Posted By on April 27, 2016

TripletMeter630PLInstructio

A leftover weekend project was to see if I could get my dad’s old Triplett 630PL meter back to working shape. As a boy, I remember "carefully" using "his" meter when I was in junior high school and attempting to build Heathkit projects … ZenithTransOceaniclike my shortwave radio. Thankfully I never has to depend o the homemade radio since I had a Zenith TransOceanic … which I still have to this day! What is interesting is that I now live where we could ONCE see the Voice of America towers (Bethany Rely Station) before they were taken down (the Cold War was over). Some great history and memories listening to VOA and other shortwave radio stations as a kid.

Back to reviving the old analog meter: Although the meter was in great shape and kept in its original boxes (with instruction book!), the 2 batteries inside the meter didn’t hold up so well. Thankfully no corrosion that did any damage and replacing looked to be simple … UNTIL trying to find an Eveready Energizer 413A 30 volt transistor battery … $37 ?? Yikes!

Thankfully there is a simpler solution. Put three 9 volt transistor batteries in series and the 27+ volts works great. Eveready30vBatteryHackWhew … now at an ultra-long life "D" battery to the mix and put the case back together.
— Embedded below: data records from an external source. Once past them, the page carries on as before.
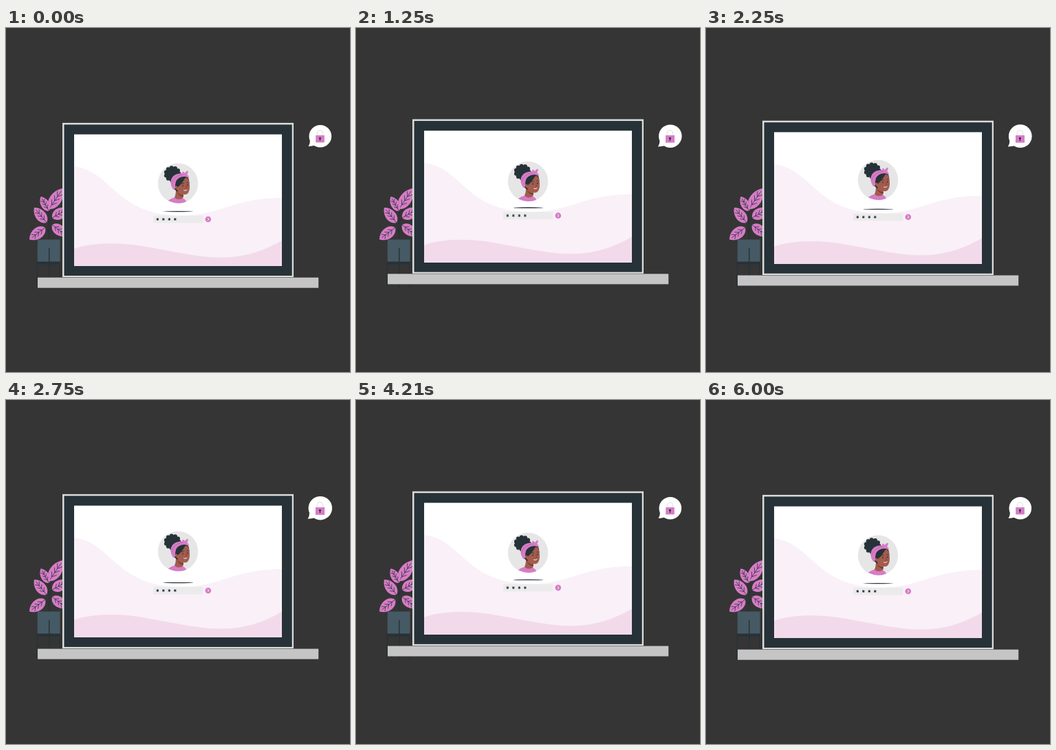
Animation, 500 px wide and 500 px high, one loop 6040 ms. Source, as an HTML page with a canvas:

```html
<!DOCTYPE html>
<html lang="en">
<head>
<meta charset="utf-8">
<title>Login</title>
<style>
html, body { margin: 0; width: 100%; height: 100%; overflow: hidden; background: #353535; }
canvas { display: block; width: 500px; height: 500px; }
</style>
</head>
<body>
<canvas id="stage" width="500" height="500"></canvas>
<script>
const ctx = document.getElementById('stage').getContext('2d');
const LOOP = 6040;
const DARK = '#263238', PINK = '#d67cc6', SKIN = '#a35c4e', GREY = '#e6e6e6';

function rect(color, x, y, w, h) {
  ctx.fillStyle = color;
  ctx.fillRect(x, y, w, h);
}

function circle(color, x, y, r) {
  ctx.fillStyle = color;
  ctx.beginPath();
  ctx.arc(x, y, r, 0, Math.PI * 2);
  ctx.fill();
}

function oval(color, x, y, rx, ry, turn = 0) {
  ctx.fillStyle = color;
  ctx.beginPath();
  ctx.ellipse(x, y, rx, ry, turn, 0, Math.PI * 2);
  ctx.fill();
}

function shape(color, d) {
  ctx.fillStyle = color;
  ctx.fill(new Path2D(d));
}

function line(color, width, d) {
  ctx.strokeStyle = color;
  ctx.lineWidth = width;
  ctx.stroke(new Path2D(d));
}

function shifted(dy, draw) {
  ctx.save();
  ctx.translate(0, dy);
  draw();
  ctx.restore();
}

// Linear rise and fall, 0 to 1 to 0.
function swing(t, period) {
  return 1 - Math.abs(1 - 2 * (t % period) / period);
}

// Two soft beats followed by a rest.
function beat(t) {
  const keys = [[0, 1], [760, 1.062], [1690, 1], [2640, 1.056], [3800, 1]];
  for (let i = 1; i < keys.length; i++) {
    const [t0, s0] = keys[i - 1], [t1, s1] = keys[i];
    if (t < t1) {
      const k = (1 - Math.cos(Math.PI * (t - t0) / (t1 - t0))) / 2;
      return s0 + (s1 - s0) * k;
    }
  }
  return 1;
}

function leaf(x, y, tipX, tipY, width) {
  const len = Math.hypot(tipX - x, tipY - y);
  ctx.save();
  ctx.translate(x, y);
  ctx.rotate(Math.atan2(tipY - y, tipX - x));
  ctx.fillStyle = PINK;
  ctx.beginPath();
  ctx.moveTo(0, 0);
  ctx.bezierCurveTo(len * 0.15, -width * 0.7, len * 0.7, -width * 0.75, len, 0);
  ctx.bezierCurveTo(len * 0.7, width * 0.75, len * 0.15, width * 0.7, 0, 0);
  ctx.fill();
  ctx.strokeStyle = DARK;
  ctx.lineWidth = 0.7;
  ctx.beginPath();
  ctx.moveTo(0, 0);
  ctx.lineTo(len * 0.86, 0);
  for (const k of [0.2, 0.4, 0.6]) {
    for (const side of [-1, 1]) {
      ctx.moveTo(len * k, 0);
      ctx.lineTo(len * (k + 0.17), side * width * 0.28);
    }
  }
  ctx.stroke();
  ctx.restore();
}

function plant() {
  line(DARK, 1.1, 'M62.5 308 C62 292 62.5 278 62.5 262 M62.5 284 L58 281 M62.5 300 C61 294 59 291 56 290 M62.5 284 C64 279 66 277 68 276 M62.5 300 C63 292 65 288 68 286');
  leaf(62.5, 263, 83, 233, 16);
  leaf(62.5, 266, 50.5, 245, 11.5);
  leaf(59, 283, 41, 261, 14);
  leaf(57, 290, 34, 307.5, 15);
  leaf(67, 276, 90, 263, 15);
  leaf(67, 286, 88, 302, 14);
  rect(DARK, 45, 340, 33.5, 3.5);
  for (const x of [44.7, 62, 77.5]) rect(DARK, x, 340, 1.5, 37.5);
  rect('#455a64', 45.8, 307.5, 32.7, 32);
  rect(DARK, 62, 320, 1.5, 24);
}

function star(x, y) {
  ctx.strokeStyle = DARK;
  ctx.lineWidth = 1;
  ctx.beginPath();
  for (let i = 0; i < 3; i++) {
    const a = Math.PI / 2 + i * Math.PI / 3;
    const dx = Math.cos(a) * 2, dy = Math.sin(a) * 2;
    ctx.moveTo(x - dx, y - dy);
    ctx.lineTo(x + dx, y + dy);
  }
  ctx.stroke();
}

function laptop() {
  rect('#c5c5c5', 46, 362.7, 408.2, 15);
  rect('#dcdcda', 82, 137.9, 336, 224.3);
  rect(DARK, 84.5, 140.4, 331.2, 219.6);
  rect('#ffffff', 99, 154.6, 302, 191.4);
  shape('#f9f0f8', 'M99 201.5 C151 206 158 268 245 272.3 C312 275 326 247 401 247 V346 H99 Z');
  shape('#f2daeb', 'M99 321 C125 311 168 311 207 318.5 C260 328 285 334 318 333.5 C350 332.5 376 323 401 309 V346 H99 Z');
  oval(DARK, 250.3, 266.6, 21.7, 0.65);
  rect('#ebebeb', 214, 272.8, 72.3, 10.6);
  for (const x of [220.3, 228.8, 237.3, 245.8]) star(x, 278);
  circle(PINK, 293.8, 278, 4.3);
  line('#ffffff', 0.9, 'M292.9 276 L295 278 L292.9 280');
}

function avatar() {
  circle(GREY, 250, 225.8, 29.2);
  // bun
  oval(DARK, 242, 212, 10.5, 10);
  for (let i = 0; i < 11; i++) {
    const a = i * Math.PI * 2 / 11;
    circle(DARK, 242 + Math.cos(a) * 9.5, 212 + Math.sin(a) * 8.8, 3);
  }
  // neck and top
  shape(SKIN, 'M247 234 L258 241 L257 249 Q251 254 243 248 Q247 246 247 234 Z');
  shape('#6f3a35', 'M248 238 Q252 243 258 243 L257.5 245.5 Q251 244 248 238 Z');
  shape(PINK, 'M235.8 251 Q240 247 245.5 246.5 Q249 251 257 247.5 Q261 249 262 252.5 Q250 257.5 235.8 251 Z');
  // head
  shape(DARK, 'M243 233 C240 221 249 212 259 213 C265 214 267 221 266 227 L249 238 Z');
  shape(SKIN, 'M247.5 231 C251 229 253 224 258 219 C261 216.5 264.5 217 266 222 C267.5 229 267.5 236 264.5 240 C261 244.5 252.5 241 249 236 Z');
  oval(SKIN, 248, 232, 2.2, 2.8, -0.3);
  shape(DARK, 'M247 229 C248 221 254 215 262 215 C259 221 255 227 250 231 Z');
  // headband with knot
  shape(PINK, 'M243.5 235 C236 226 239 213 252 211.5 Q260 210 265 214.5 L266 218 C258 213.5 250 217 247 223 Q245.5 228 246 233 Z');
  shape(PINK, 'M259 214 Q255 211 256.5 208.5 Q259 208.5 260 211 Q262 207.5 264.5 207.5 Q265.5 211 261.5 215 Z');
  line('#a9529a', 0.5, 'M241 226 C243 219 248 214 257 213');
  // face details
  oval(DARK, 257, 229.3, 0.8, 1.1);
  oval(DARK, 263.8, 228.3, 0.8, 1.1);
  line(DARK, 0.7, 'M255 226.5 Q257 225 259 226 M262.5 225 Q264 224 265.5 225');
  line('#6f3a35', 0.6, 'M261.5 229 L262.7 232.8 L260.8 233.2');
  line('#ffffff', 0.9, 'M258.3 235.8 Q261 237.3 263.3 235');
}

function bubble(scale) {
  ctx.save();
  ctx.translate(456.6, 157.2);
  ctx.scale(scale, scale);
  ctx.translate(-456.6, -157.2);
  circle('#ffffff', 456.8, 157.2, 16.3);
  shape('#ffffff', 'M442 163 Q442 168.5 439.5 172 Q445 171.5 449 170.5 Z');
  line('#e0e0e0', 1.1, 'M452.4 156.5 V153 A4 4 0 0 1 460.4 153 V156.5');
  rect(PINK, 450.2, 156, 12.6, 10.4);
  circle(DARK, 456.4, 160.2, 1.4);
  rect(DARK, 455.8, 160.5, 1.3, 3.4);
  ctx.restore();
}

function draw(t) {
  const time = Math.min(t, 6000);
  rect('#353535', 0, 0, 500, 500);
  plant();
  shifted(-6.4 * swing(time, 3000), laptop);
  shifted(-6.35 * swing(time, 6000), avatar);
  bubble(beat(time));
}

let start;
function tick(now) {
  if (start === undefined) start = now;
  draw((now - start) % LOOP);
  requestAnimationFrame(tick);
}
draw(0);
requestAnimationFrame(tick);
</script>
</body>
</html>
```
IT WORKS GREAT!

TripletMeter160425

Comments

  • Anne

    Hi Rich! Glad you were able to get that old tester up and running again! My dad was an old-time New England Tel guy, and I still have all his tools (including an old Triplett analog meter too!). I hope you get many more generations out of your unit.
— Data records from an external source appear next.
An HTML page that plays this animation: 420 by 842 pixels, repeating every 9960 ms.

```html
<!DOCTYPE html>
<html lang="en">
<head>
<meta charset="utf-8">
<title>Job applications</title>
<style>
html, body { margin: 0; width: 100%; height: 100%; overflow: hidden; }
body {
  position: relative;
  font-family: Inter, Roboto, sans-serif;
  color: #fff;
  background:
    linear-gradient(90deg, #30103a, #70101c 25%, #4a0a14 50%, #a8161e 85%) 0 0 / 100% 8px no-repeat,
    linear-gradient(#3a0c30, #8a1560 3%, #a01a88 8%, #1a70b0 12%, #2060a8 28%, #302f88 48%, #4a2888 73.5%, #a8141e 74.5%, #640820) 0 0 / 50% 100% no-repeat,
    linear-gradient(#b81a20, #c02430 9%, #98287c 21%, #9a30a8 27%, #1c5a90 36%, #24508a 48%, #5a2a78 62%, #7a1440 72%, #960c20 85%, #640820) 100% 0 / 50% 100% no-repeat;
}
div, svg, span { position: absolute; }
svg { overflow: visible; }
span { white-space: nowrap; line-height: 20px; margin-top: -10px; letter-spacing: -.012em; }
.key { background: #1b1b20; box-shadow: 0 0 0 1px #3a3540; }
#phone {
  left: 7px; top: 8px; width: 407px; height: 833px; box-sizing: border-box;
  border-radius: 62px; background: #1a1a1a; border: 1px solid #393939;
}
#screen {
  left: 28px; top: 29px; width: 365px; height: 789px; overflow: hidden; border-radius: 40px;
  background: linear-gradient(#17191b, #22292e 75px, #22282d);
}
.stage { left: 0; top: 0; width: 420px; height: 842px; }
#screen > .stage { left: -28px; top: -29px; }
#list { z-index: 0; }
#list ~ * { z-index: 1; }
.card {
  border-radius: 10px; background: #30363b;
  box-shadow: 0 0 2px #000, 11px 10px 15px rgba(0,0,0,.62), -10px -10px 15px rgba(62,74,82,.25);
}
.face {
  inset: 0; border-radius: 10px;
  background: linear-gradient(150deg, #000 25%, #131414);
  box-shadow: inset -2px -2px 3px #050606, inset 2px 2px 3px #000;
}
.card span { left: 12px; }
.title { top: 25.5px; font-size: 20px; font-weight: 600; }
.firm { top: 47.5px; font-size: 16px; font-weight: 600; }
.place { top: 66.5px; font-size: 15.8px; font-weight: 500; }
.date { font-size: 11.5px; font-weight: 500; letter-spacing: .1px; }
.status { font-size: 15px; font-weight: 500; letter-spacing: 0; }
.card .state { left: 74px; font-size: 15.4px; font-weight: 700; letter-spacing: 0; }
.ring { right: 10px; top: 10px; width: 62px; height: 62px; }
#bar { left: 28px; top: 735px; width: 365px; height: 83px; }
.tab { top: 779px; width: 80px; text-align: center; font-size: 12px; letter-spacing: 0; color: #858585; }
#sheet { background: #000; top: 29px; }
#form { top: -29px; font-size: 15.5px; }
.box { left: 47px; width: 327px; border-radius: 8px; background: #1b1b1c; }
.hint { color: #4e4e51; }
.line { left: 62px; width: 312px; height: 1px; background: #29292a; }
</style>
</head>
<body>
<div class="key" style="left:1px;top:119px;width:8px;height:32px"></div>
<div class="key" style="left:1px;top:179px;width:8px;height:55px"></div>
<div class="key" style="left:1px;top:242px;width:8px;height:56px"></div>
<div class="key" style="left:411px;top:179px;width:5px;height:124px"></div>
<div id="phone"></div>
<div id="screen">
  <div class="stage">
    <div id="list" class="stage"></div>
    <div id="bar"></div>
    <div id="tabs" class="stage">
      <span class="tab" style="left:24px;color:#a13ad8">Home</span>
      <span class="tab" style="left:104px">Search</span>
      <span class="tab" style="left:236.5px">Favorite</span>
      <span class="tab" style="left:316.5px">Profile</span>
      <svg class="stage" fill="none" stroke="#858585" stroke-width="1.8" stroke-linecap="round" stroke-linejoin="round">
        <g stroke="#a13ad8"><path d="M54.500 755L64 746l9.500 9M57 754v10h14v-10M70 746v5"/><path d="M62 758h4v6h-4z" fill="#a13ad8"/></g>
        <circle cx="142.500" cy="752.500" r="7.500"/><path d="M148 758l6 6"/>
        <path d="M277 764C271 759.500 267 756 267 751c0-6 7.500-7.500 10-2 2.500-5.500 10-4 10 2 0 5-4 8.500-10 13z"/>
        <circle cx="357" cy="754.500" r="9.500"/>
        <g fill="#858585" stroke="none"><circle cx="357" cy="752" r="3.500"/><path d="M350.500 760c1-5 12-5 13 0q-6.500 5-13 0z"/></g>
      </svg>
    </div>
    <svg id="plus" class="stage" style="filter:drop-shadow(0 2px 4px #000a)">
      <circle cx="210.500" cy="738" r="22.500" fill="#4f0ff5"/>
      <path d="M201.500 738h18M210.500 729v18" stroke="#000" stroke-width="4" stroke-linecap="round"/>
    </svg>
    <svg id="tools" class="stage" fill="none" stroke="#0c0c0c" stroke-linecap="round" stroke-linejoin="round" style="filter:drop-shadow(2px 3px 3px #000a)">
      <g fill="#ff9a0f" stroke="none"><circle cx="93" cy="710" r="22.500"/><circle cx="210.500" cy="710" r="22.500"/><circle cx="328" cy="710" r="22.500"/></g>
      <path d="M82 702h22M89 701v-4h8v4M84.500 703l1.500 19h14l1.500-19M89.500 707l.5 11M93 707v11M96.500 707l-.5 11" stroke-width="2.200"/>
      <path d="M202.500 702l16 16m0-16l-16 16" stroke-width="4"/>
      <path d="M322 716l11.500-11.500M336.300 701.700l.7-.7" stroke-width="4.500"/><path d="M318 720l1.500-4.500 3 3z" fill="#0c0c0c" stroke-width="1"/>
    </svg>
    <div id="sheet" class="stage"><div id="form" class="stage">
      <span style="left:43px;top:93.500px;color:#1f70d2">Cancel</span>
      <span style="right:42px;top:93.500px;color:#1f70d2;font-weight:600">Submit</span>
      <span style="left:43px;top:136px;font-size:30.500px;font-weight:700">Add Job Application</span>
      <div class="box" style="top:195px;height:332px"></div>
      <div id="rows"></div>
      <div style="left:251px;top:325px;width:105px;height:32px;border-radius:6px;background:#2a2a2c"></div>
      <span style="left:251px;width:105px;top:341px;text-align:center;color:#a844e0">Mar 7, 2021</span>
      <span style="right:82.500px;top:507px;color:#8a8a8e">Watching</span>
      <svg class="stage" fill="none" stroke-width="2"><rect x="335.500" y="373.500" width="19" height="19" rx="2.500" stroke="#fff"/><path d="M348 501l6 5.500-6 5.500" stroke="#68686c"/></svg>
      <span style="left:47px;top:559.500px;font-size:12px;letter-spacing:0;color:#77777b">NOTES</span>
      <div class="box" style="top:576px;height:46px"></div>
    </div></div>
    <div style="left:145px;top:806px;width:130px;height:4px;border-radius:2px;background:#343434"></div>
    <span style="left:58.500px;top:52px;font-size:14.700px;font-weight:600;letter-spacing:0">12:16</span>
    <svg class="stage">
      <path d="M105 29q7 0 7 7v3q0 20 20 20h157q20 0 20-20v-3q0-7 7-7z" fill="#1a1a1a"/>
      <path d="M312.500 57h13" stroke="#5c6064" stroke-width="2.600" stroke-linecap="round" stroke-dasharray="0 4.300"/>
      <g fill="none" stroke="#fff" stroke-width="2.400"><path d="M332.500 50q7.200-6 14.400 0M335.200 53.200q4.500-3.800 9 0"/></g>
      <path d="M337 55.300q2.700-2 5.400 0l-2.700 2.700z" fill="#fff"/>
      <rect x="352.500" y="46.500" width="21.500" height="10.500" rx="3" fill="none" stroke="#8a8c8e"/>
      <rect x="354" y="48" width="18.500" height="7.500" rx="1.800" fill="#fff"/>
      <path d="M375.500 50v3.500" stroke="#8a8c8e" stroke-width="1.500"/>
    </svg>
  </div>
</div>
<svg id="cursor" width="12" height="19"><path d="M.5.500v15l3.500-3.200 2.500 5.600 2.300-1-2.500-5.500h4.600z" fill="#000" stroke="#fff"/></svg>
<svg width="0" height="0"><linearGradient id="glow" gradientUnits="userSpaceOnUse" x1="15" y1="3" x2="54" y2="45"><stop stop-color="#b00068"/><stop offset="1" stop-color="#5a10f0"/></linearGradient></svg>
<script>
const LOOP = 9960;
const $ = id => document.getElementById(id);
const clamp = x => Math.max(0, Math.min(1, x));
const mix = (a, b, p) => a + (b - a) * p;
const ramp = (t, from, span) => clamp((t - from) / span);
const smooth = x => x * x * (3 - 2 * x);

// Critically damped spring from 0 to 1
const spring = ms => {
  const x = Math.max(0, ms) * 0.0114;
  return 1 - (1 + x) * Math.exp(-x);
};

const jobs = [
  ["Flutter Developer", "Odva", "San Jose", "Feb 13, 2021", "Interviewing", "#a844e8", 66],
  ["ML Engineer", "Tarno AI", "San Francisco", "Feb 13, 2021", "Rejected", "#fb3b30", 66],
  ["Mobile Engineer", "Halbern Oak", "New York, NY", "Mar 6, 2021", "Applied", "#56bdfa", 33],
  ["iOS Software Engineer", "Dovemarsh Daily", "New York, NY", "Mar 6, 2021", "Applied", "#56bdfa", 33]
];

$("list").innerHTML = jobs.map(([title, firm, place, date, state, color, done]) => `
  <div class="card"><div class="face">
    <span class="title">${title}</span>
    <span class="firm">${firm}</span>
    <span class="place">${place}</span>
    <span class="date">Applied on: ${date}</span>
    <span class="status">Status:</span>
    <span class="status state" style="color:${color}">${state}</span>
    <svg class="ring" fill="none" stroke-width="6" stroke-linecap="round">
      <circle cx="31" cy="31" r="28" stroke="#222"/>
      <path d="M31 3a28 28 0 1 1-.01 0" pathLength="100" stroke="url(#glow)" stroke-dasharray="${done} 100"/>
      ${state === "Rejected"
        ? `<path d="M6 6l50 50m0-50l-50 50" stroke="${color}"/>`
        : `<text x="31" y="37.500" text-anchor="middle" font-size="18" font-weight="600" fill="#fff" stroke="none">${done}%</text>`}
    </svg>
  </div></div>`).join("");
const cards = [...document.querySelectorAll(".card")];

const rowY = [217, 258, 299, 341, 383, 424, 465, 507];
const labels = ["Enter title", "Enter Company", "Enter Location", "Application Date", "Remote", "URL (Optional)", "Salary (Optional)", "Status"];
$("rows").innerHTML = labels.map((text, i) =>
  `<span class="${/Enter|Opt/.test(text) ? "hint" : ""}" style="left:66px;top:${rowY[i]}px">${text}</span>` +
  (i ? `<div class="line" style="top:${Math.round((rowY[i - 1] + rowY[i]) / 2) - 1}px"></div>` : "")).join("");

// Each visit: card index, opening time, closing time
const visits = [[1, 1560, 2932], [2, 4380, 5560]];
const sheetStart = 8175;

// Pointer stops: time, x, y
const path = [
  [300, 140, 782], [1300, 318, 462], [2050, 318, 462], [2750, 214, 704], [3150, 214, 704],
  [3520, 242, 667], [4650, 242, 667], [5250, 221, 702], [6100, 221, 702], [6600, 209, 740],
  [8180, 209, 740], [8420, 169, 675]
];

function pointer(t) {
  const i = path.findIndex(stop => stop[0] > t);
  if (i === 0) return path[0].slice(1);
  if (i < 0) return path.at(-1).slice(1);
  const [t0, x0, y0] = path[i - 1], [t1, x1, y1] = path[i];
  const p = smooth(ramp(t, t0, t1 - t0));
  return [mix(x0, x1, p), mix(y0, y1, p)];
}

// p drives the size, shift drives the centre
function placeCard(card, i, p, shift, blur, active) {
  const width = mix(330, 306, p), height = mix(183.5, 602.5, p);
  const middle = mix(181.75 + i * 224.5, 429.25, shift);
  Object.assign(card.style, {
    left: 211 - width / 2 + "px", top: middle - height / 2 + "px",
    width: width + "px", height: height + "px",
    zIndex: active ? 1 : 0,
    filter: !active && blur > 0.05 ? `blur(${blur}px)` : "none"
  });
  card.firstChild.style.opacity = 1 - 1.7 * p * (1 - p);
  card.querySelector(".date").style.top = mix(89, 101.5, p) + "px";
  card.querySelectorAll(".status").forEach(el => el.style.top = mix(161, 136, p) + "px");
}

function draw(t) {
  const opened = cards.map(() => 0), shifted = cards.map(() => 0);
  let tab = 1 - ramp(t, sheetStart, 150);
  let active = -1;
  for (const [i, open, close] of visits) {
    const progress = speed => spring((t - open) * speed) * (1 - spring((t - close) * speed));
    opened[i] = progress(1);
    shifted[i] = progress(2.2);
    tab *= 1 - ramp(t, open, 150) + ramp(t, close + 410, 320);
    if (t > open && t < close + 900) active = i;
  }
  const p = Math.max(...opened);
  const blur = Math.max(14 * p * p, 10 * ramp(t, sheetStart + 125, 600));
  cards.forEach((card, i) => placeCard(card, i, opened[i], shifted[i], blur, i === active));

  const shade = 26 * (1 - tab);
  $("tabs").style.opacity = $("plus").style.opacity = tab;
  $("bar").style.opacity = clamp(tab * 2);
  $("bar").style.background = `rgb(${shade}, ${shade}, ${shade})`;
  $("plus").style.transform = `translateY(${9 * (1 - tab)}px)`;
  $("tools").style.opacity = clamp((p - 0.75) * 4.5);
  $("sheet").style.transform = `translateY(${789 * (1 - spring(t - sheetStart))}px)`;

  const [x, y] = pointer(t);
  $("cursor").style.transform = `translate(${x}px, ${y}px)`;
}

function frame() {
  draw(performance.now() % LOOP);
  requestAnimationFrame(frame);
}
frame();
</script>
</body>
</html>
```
    Regards,
    Anne T.
    Product Specialist
    Triplett Test Equipment

    • I still like watching analog needles move so having this meter on my workbench frees up my cheapy “small” digital meter to travel in the toolbox. Still pondering eventually picking up a higher end digital with amp-clamp? (someday)

      Thanks for the comment Anne.
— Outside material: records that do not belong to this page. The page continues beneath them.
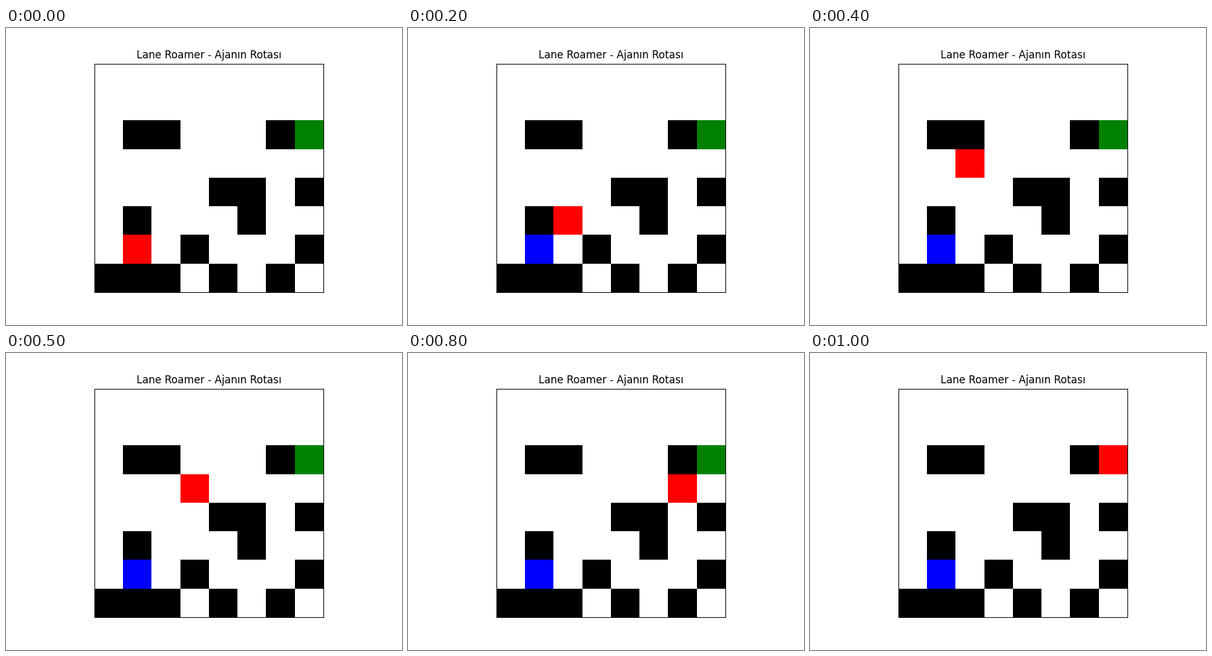
A matplotlib script for the animation above (1.1 s loop, 640 px wide and 480 px high).

```python
import numpy as np
import matplotlib.pyplot as plt
from matplotlib.animation import FuncAnimation

WHITE, BLACK = (255, 255, 255), (0, 0, 0)
RED, GREEN, BLUE = (255, 0, 0), (0, 128, 0), (0, 0, 255)

MAZE = [
    "........",
    "........",
    ".##...#.",
    "........",
    "....##.#",
    ".#...#..",
    "...#...#",
    "###.#.#.",
]
START, GOAL = (6, 1), (2, 7)
STEPS = {"U": (-1, 0), "R": (0, 1)}
MOVES = "RUUURRRRRU"

# Cells visited by the agent, one per frame
path = [START]
for move in MOVES:
    (row, col), (dr, dc) = path[-1], STEPS[move]
    path.append((row + dr, col + dc))

base = np.array([[BLACK if c == "#" else WHITE for c in line] for line in MAZE],
                dtype=np.uint8)
base[START] = BLUE
base[GOAL] = GREEN


def grid_at(i):
    grid = base.copy()
    grid[path[i]] = RED
    return grid


plt.rcParams["font.family"] = "DejaVu Sans"
fig, ax = plt.subplots(figsize=(6.4, 4.8), dpi=100)
image = ax.imshow(grid_at(0), interpolation="nearest")
ax.set_xticks([])
ax.set_yticks([])
ax.set_title("Lane Roamer - Ajanın Rotası", fontsize=12)


def update(i):
    image.set_data(grid_at(i))
    return [image]


anim = FuncAnimation(fig, update, frames=len(path), interval=100,
                     repeat=True, repeat_delay=0, blit=False)
plt.show()
```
Desultory - des-uhl-tawr-ee, -tohr-ee

  1. lacking in consistency, constancy, or visible order, disconnected; fitful: desultory conversation.
  2. digressing from or unconnected with the main subject; random: a desultory remark.